== Segment start ==

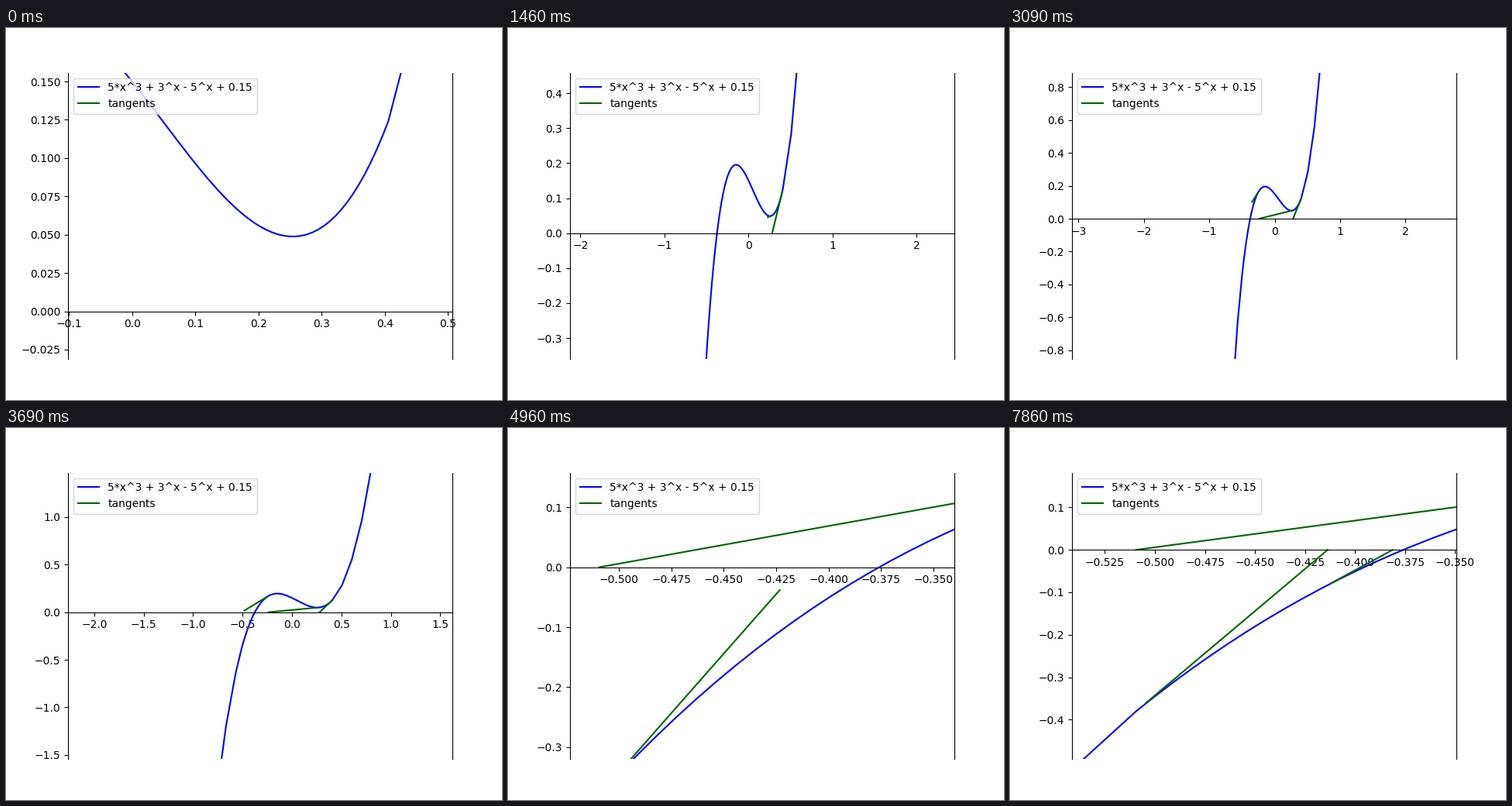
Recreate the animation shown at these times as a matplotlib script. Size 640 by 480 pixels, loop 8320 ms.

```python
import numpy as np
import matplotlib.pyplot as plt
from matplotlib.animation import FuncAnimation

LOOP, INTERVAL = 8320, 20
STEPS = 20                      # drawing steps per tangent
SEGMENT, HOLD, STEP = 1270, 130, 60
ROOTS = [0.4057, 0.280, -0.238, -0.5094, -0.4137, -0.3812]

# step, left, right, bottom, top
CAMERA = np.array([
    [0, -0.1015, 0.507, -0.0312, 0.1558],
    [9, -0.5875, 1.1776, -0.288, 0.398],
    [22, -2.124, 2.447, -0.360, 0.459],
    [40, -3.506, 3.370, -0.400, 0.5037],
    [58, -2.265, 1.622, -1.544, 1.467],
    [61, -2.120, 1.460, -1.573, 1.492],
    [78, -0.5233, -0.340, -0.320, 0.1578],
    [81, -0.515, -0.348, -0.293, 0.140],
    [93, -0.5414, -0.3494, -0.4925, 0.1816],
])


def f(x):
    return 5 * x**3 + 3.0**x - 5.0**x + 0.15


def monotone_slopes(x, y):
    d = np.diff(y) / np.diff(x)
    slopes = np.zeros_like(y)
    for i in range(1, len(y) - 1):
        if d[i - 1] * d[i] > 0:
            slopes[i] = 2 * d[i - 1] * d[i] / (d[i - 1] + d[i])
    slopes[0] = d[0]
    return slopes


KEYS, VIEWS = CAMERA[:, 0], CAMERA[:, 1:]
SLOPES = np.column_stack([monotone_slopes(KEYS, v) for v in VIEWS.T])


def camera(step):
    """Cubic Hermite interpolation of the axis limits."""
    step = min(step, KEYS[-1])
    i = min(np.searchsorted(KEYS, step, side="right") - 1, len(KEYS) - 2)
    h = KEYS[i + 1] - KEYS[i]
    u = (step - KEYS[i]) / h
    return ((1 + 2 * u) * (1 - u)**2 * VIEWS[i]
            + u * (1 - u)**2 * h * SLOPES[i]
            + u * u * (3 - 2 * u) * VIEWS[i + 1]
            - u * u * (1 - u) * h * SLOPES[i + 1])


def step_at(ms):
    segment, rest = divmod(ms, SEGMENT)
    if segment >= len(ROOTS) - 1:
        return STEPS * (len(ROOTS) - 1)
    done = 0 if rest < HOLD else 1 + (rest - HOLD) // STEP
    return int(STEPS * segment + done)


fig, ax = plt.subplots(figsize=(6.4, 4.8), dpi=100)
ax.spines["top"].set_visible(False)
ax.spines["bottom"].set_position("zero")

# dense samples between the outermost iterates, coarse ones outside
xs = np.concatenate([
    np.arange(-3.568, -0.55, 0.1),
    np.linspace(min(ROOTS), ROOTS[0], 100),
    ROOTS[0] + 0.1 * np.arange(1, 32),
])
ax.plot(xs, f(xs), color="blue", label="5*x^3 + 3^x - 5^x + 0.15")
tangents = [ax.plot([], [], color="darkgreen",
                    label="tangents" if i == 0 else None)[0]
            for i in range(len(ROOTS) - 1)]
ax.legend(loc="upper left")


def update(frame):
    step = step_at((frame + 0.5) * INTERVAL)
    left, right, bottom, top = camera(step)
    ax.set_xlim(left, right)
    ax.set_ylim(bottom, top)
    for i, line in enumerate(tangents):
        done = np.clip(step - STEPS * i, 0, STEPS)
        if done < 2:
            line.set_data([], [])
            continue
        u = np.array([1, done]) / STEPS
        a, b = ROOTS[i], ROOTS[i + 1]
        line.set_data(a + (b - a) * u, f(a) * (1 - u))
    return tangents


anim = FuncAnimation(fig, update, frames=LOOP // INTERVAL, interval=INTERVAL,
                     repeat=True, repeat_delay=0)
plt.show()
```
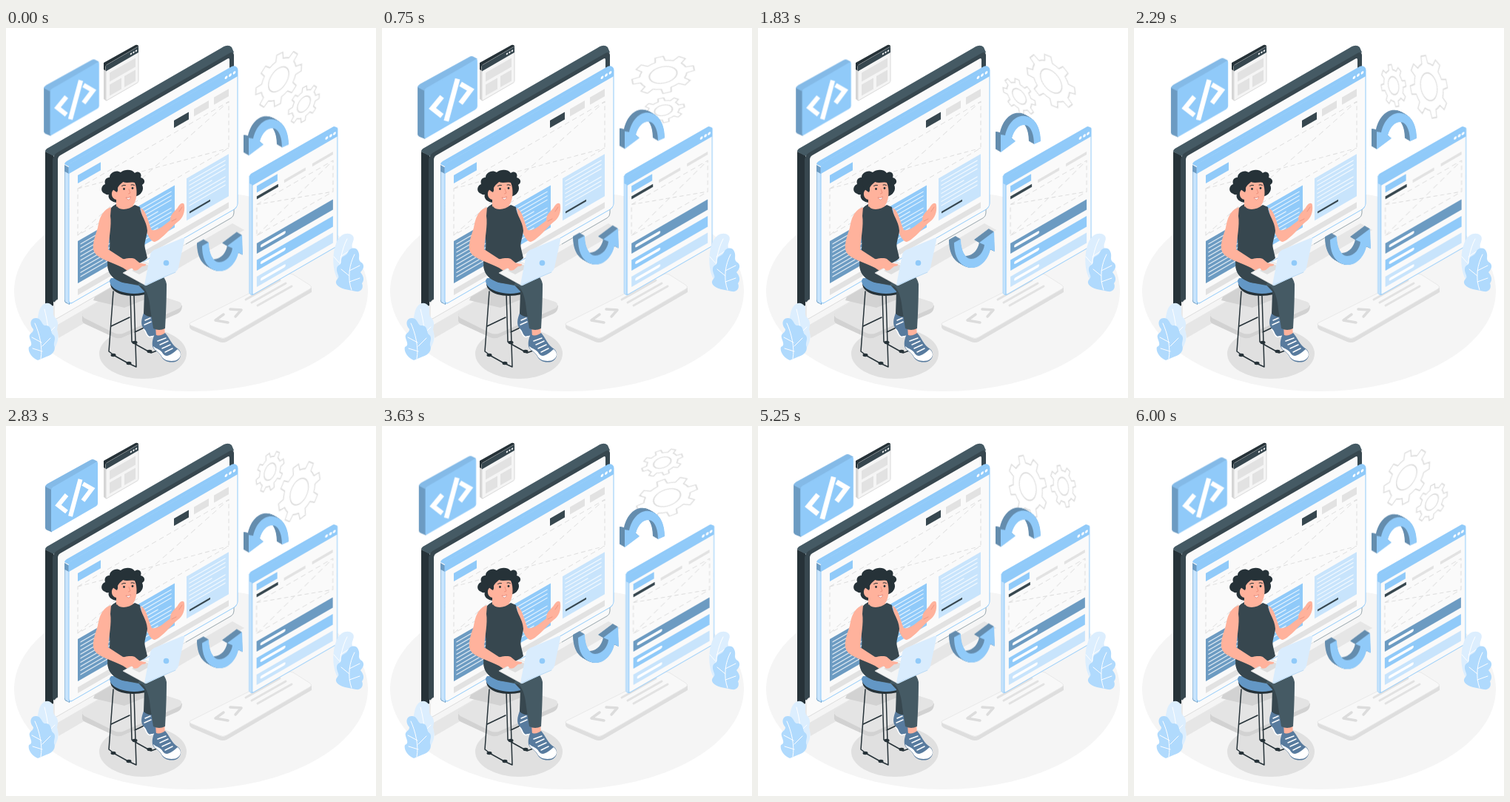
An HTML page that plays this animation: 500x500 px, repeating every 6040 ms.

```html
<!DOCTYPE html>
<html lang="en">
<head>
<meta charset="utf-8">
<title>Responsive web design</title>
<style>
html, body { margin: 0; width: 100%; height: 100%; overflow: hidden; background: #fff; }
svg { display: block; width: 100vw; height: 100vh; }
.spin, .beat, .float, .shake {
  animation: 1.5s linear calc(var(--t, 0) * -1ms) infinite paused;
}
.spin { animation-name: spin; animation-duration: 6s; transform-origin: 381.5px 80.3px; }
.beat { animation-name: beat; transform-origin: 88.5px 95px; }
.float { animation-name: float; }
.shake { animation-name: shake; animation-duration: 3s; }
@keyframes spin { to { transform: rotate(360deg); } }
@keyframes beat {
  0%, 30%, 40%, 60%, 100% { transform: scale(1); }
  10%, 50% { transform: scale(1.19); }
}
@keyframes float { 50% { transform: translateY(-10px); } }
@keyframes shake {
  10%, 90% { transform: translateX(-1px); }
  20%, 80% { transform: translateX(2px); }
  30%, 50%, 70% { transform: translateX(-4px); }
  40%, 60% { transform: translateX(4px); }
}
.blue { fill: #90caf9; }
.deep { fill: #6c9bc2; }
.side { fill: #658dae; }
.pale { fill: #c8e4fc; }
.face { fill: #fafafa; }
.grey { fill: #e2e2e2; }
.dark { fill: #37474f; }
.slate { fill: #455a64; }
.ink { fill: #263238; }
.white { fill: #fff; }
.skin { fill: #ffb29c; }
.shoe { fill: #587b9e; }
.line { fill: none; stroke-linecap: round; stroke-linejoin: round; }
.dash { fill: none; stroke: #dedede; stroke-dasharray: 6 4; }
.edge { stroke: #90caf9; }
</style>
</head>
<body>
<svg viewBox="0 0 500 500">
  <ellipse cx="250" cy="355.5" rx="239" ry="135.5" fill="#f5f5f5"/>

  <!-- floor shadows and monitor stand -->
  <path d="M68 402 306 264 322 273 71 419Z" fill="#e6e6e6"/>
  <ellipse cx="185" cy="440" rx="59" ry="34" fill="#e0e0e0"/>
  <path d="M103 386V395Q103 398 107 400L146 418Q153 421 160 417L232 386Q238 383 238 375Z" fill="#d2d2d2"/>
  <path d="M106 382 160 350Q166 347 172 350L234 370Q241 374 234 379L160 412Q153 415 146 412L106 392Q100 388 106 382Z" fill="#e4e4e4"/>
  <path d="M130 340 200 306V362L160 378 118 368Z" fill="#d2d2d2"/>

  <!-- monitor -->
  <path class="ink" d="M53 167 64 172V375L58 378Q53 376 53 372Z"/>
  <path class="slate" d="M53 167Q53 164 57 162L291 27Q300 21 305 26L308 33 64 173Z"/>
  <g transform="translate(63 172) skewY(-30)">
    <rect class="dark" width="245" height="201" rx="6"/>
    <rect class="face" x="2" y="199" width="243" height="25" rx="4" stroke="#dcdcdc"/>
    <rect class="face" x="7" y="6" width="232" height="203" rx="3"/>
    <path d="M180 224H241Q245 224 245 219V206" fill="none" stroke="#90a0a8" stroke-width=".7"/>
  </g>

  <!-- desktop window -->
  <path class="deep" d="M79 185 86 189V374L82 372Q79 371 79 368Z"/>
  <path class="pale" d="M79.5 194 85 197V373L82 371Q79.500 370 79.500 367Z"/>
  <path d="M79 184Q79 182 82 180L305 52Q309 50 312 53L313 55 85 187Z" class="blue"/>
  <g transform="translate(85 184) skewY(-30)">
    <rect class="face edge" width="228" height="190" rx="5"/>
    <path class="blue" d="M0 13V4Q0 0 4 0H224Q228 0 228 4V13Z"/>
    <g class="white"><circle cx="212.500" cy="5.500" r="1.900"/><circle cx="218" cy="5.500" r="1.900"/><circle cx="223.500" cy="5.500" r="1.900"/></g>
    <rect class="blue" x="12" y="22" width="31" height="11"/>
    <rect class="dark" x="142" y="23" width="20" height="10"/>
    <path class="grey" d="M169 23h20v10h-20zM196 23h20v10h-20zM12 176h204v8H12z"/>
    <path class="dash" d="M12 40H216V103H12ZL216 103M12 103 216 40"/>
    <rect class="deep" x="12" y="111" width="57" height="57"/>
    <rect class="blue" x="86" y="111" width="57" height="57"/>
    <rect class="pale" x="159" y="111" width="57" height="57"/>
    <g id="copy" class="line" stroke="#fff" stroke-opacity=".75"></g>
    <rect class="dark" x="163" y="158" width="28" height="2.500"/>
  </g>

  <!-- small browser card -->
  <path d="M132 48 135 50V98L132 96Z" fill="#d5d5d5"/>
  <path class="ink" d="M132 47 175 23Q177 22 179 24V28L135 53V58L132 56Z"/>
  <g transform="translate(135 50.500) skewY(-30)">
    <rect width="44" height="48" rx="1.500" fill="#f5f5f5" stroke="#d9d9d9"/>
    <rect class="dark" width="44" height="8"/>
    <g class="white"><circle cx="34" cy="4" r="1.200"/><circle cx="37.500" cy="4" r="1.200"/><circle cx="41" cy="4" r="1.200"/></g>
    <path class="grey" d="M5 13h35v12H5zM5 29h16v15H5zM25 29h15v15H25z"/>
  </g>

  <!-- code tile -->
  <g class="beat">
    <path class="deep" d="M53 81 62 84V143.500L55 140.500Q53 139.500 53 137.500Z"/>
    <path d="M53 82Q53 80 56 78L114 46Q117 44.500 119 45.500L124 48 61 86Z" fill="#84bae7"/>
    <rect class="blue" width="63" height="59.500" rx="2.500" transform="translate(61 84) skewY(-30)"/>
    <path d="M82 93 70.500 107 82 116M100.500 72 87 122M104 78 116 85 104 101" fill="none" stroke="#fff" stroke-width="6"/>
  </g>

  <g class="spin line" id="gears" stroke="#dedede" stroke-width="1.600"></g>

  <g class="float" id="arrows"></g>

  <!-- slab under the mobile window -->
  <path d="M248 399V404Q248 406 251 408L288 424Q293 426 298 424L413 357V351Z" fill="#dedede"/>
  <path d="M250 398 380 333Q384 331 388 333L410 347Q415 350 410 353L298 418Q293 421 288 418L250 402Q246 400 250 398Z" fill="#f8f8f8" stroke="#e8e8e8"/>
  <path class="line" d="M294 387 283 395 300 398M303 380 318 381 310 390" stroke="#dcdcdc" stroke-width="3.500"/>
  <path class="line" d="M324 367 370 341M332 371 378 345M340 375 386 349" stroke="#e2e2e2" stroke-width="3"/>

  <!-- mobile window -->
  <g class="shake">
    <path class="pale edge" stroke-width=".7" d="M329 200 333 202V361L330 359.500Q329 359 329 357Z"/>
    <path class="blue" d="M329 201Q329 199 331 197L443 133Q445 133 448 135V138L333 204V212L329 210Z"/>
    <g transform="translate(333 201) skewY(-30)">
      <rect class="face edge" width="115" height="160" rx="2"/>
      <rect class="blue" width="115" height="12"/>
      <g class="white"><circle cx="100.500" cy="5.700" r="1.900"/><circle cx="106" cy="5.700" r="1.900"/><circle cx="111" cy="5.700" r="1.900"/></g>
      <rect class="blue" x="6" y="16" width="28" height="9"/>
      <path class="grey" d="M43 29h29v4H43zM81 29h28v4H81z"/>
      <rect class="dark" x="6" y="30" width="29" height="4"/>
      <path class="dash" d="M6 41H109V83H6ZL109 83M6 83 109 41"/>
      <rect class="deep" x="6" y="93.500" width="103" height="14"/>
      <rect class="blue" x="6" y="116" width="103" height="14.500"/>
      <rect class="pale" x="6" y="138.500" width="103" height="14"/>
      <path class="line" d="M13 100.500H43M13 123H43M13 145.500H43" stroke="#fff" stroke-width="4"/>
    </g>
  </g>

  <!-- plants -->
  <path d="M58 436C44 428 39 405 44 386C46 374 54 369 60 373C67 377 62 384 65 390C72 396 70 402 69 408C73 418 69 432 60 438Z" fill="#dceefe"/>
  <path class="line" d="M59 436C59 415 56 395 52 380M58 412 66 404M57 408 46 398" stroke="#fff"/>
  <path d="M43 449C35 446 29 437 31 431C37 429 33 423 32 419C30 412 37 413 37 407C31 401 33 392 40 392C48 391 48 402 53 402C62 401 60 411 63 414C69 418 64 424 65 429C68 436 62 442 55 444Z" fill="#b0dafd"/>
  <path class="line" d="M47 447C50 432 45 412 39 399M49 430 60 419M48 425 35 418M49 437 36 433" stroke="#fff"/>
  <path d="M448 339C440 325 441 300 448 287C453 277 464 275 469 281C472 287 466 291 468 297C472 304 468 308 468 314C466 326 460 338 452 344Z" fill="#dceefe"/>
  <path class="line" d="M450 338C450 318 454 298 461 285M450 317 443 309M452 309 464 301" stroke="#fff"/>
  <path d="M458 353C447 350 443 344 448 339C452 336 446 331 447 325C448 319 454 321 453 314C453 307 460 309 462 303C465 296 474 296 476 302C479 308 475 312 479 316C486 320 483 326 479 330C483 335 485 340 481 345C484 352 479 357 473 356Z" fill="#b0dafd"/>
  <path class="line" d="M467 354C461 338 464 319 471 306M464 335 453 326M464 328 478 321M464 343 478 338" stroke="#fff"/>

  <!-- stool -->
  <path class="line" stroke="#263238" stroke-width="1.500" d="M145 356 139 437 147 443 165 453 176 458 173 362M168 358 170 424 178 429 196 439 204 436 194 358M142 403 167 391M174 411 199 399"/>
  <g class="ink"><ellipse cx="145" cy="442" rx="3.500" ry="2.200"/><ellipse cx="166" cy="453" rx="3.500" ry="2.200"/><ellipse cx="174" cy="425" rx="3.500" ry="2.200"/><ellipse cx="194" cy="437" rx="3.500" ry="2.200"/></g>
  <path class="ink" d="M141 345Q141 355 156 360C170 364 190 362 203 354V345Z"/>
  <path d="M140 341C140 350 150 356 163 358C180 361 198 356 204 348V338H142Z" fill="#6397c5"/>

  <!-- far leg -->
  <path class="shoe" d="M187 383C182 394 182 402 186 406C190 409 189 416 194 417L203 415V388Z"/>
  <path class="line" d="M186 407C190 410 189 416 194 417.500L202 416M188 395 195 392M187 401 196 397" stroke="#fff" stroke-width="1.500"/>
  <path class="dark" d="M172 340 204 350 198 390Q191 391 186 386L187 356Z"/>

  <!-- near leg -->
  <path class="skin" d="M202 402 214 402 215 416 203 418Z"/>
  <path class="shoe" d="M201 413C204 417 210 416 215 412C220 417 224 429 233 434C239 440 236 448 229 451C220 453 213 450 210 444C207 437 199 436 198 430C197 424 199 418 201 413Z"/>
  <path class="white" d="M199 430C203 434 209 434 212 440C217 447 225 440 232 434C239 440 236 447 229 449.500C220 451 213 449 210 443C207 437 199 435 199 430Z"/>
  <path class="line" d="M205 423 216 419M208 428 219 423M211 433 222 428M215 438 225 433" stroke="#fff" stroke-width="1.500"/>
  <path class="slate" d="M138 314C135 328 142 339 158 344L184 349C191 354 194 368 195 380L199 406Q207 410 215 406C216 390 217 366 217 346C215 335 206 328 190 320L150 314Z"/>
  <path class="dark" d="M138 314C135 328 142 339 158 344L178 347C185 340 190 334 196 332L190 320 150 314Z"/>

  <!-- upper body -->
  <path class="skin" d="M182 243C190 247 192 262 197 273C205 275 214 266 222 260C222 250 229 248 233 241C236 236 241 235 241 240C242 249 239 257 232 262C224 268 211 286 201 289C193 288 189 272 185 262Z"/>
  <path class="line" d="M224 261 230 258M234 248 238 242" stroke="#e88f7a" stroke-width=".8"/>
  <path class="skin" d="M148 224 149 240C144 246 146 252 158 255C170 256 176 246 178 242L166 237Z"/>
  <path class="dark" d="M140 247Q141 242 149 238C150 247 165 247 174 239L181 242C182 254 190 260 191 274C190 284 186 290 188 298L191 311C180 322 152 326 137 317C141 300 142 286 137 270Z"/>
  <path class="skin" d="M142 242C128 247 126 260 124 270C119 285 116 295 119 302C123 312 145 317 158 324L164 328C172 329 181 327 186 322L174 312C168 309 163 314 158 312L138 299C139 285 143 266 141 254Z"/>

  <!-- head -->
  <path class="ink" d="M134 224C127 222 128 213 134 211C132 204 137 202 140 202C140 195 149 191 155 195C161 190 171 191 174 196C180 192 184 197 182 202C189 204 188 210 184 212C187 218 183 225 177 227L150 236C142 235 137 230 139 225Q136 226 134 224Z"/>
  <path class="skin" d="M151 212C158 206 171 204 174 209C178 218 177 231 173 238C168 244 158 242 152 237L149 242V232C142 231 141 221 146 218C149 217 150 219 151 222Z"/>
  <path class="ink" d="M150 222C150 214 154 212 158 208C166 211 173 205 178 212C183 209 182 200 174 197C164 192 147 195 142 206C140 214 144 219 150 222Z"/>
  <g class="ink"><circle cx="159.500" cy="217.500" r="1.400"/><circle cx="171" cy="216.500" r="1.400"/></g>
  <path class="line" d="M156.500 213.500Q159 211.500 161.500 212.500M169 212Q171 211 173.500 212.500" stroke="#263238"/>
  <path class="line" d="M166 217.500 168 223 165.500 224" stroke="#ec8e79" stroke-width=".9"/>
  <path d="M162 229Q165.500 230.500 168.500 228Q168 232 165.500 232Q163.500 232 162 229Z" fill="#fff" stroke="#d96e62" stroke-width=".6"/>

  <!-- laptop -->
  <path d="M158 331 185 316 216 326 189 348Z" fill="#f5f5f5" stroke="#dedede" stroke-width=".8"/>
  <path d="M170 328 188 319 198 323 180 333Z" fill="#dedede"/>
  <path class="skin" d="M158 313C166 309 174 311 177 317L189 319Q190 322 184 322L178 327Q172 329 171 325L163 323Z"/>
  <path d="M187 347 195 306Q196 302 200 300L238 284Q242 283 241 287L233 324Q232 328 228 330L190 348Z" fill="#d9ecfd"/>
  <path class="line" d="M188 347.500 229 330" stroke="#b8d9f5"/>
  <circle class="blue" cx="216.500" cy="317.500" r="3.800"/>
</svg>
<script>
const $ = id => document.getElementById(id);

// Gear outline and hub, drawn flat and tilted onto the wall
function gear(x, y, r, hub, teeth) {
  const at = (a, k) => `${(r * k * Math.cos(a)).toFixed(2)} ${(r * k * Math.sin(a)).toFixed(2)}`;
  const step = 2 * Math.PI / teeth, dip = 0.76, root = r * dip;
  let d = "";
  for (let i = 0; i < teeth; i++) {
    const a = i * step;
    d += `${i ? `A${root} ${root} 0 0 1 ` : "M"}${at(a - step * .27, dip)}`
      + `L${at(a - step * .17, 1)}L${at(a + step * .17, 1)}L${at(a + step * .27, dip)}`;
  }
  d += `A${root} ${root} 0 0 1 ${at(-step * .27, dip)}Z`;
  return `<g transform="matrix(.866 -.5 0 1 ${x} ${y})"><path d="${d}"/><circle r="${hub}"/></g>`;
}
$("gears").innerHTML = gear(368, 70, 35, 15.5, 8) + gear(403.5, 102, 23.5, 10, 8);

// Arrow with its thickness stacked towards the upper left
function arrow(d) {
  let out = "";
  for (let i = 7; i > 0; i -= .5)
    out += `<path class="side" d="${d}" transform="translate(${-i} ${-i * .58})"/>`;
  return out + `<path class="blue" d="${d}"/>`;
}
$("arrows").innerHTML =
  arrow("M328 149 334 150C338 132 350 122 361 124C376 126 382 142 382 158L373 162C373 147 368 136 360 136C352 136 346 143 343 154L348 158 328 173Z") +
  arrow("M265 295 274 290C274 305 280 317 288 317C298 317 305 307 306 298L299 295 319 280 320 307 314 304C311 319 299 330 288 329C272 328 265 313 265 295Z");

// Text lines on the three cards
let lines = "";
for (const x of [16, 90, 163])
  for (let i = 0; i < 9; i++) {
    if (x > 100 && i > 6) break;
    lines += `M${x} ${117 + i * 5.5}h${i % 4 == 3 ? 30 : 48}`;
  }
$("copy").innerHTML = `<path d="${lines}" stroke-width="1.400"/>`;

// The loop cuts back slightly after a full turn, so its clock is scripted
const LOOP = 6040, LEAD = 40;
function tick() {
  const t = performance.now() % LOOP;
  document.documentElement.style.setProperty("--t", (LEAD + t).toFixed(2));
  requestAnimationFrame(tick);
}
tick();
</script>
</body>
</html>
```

== Segment end ==

__ASSIGNED TASK__: Every line above that holds "pale" counts once; state the total and nothing else.

__FINISHED EXERCISE__: 5